Task directions:
Below are records; copy every line among them that contains the word "circle".

☆ ☆ ☆ ☆

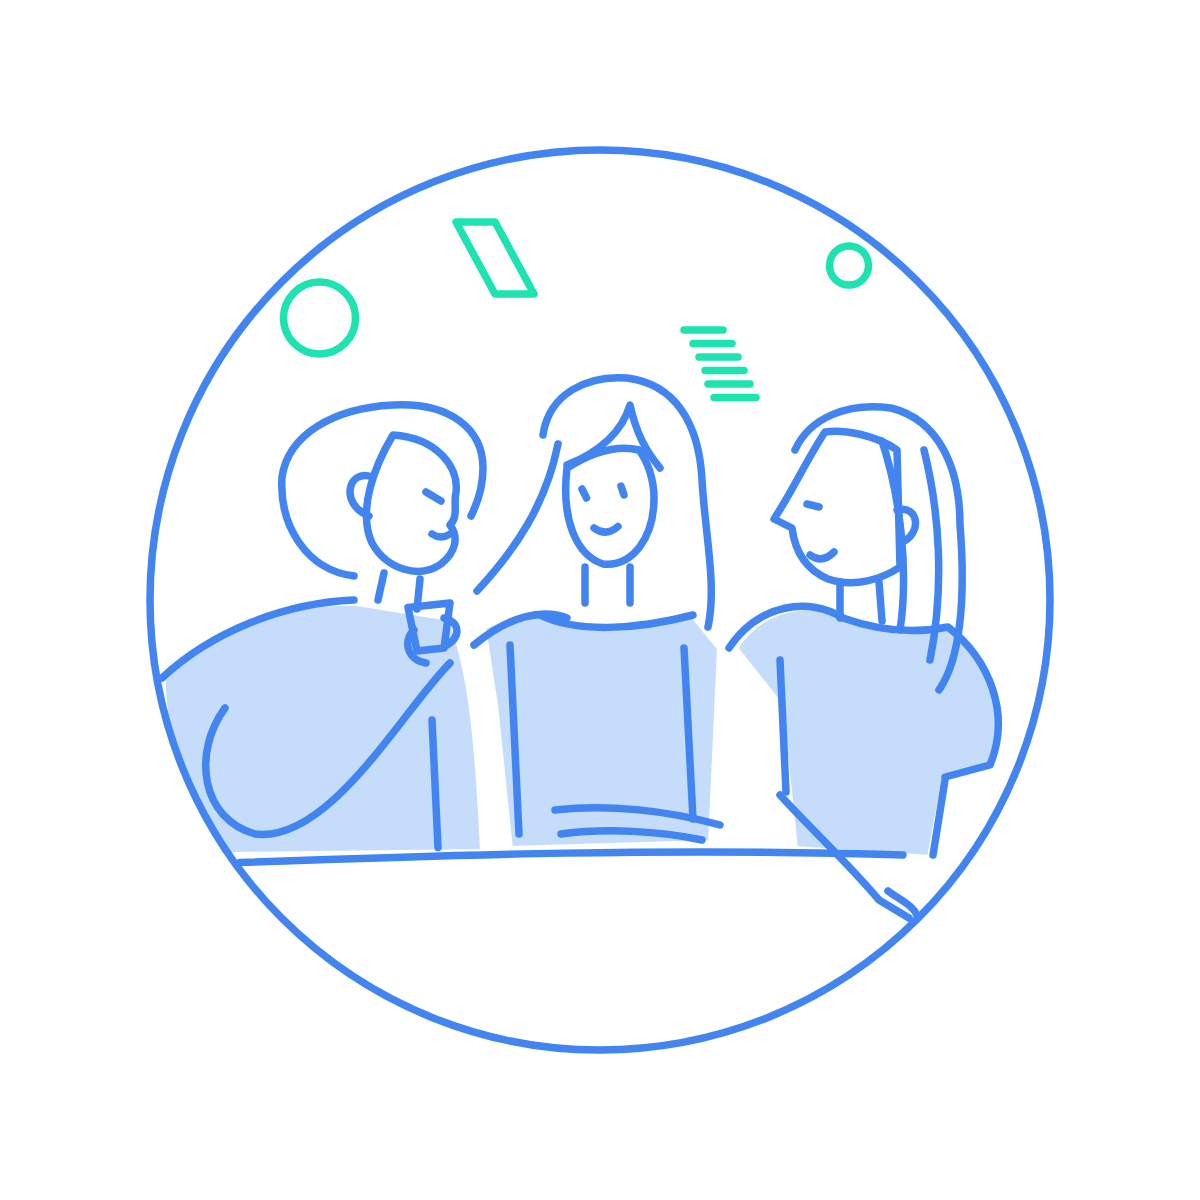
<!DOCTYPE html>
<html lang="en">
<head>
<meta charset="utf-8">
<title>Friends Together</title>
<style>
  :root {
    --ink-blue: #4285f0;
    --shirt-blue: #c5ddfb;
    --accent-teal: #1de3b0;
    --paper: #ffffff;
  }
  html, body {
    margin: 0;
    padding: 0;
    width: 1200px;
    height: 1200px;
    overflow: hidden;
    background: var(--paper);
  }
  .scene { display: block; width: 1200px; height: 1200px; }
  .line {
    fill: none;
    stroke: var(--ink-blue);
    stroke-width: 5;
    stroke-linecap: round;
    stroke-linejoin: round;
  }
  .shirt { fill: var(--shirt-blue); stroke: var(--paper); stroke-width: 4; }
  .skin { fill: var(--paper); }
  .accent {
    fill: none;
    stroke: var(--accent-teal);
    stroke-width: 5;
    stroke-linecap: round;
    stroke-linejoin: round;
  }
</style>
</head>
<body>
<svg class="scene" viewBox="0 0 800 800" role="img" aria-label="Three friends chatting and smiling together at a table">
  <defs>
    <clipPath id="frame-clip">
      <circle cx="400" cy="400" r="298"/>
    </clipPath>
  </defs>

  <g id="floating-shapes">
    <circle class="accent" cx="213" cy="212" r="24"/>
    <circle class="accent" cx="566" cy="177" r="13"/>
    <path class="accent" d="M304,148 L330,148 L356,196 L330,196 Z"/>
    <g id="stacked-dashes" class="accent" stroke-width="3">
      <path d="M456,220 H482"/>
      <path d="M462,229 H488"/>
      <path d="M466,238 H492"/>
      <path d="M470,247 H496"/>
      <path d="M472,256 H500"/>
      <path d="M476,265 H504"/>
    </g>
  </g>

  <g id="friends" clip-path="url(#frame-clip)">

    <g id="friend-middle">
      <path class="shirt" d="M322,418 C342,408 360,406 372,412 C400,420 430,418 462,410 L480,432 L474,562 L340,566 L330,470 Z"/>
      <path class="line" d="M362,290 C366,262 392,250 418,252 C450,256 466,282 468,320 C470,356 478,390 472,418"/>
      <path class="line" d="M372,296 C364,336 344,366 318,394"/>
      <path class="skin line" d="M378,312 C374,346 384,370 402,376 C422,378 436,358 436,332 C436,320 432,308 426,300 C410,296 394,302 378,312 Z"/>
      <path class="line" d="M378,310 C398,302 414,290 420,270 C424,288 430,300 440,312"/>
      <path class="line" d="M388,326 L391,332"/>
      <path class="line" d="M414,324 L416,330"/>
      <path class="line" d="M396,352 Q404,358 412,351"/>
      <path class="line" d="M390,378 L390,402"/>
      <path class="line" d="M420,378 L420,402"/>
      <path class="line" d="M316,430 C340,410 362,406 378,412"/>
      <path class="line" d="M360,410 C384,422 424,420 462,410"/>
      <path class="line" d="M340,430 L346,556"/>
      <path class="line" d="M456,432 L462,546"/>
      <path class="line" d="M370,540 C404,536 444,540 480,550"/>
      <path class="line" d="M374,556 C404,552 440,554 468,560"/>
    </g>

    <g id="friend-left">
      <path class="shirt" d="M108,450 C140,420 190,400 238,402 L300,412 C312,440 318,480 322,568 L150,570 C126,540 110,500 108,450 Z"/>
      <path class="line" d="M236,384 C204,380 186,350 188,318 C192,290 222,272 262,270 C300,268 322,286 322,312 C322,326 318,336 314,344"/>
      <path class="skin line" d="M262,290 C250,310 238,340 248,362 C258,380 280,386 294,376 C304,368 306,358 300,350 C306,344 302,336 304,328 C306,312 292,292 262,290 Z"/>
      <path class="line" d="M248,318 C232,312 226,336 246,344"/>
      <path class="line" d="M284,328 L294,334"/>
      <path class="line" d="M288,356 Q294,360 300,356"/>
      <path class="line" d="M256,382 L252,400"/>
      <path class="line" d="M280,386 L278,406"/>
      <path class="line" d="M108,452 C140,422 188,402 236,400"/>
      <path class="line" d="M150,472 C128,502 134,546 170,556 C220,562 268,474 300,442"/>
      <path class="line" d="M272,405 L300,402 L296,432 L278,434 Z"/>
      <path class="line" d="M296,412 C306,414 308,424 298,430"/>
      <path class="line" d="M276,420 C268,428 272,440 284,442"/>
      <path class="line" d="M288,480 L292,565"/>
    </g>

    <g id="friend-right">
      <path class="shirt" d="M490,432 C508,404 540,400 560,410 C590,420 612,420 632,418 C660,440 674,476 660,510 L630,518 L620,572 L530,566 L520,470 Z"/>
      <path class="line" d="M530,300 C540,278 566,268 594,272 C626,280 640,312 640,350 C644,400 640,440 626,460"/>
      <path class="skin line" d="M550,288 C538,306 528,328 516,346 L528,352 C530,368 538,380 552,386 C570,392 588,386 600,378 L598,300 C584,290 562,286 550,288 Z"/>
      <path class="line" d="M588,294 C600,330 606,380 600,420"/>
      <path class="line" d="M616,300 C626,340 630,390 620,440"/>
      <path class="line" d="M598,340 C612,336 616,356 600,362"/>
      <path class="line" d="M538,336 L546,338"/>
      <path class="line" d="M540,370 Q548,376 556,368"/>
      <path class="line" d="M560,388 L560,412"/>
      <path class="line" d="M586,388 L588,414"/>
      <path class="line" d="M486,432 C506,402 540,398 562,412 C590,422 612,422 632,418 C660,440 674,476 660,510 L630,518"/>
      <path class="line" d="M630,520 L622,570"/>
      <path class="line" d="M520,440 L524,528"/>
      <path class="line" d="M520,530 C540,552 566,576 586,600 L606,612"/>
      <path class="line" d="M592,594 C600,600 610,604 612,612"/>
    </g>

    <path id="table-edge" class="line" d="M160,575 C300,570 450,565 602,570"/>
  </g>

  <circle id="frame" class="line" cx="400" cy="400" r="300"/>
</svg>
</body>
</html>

☆ ☆ ☆ ☆

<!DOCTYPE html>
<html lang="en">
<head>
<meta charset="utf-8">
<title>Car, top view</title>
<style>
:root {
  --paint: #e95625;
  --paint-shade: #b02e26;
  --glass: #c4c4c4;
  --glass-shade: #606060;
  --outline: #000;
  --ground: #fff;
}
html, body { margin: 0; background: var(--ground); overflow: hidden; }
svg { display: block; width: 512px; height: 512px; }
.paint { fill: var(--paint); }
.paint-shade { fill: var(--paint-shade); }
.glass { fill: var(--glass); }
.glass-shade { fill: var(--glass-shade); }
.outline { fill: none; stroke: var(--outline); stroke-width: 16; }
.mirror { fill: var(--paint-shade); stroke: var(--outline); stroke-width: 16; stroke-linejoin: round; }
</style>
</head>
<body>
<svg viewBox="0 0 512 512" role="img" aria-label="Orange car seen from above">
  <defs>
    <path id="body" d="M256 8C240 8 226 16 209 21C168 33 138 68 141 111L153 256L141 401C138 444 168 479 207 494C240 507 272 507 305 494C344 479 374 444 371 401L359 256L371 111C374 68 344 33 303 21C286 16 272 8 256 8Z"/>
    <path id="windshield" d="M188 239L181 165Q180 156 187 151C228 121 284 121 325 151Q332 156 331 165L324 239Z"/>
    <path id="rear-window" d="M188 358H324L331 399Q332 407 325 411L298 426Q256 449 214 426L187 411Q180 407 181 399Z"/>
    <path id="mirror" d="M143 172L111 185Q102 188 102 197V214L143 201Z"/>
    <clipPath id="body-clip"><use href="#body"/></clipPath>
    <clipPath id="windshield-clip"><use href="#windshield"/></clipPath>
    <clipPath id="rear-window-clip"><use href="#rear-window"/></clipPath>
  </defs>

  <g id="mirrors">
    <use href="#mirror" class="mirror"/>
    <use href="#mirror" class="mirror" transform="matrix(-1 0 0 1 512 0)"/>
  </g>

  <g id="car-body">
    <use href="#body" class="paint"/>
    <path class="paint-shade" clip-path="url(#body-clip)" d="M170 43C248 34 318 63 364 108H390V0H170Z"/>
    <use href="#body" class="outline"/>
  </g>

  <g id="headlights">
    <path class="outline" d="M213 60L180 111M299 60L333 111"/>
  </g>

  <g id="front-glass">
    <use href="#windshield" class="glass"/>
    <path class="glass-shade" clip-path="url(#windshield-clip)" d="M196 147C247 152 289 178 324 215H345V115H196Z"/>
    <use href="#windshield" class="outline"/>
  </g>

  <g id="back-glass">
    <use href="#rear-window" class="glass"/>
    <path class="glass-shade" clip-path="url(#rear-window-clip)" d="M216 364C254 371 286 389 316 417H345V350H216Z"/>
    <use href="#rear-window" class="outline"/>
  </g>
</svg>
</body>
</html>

☆ ☆ ☆ ☆

Completed exercise:
      <circle cx="400" cy="400" r="298"/>
    <circle class="accent" cx="213" cy="212" r="24"/>
    <circle class="accent" cx="566" cy="177" r="13"/>
  <circle id="frame" class="line" cx="400" cy="400" r="300"/>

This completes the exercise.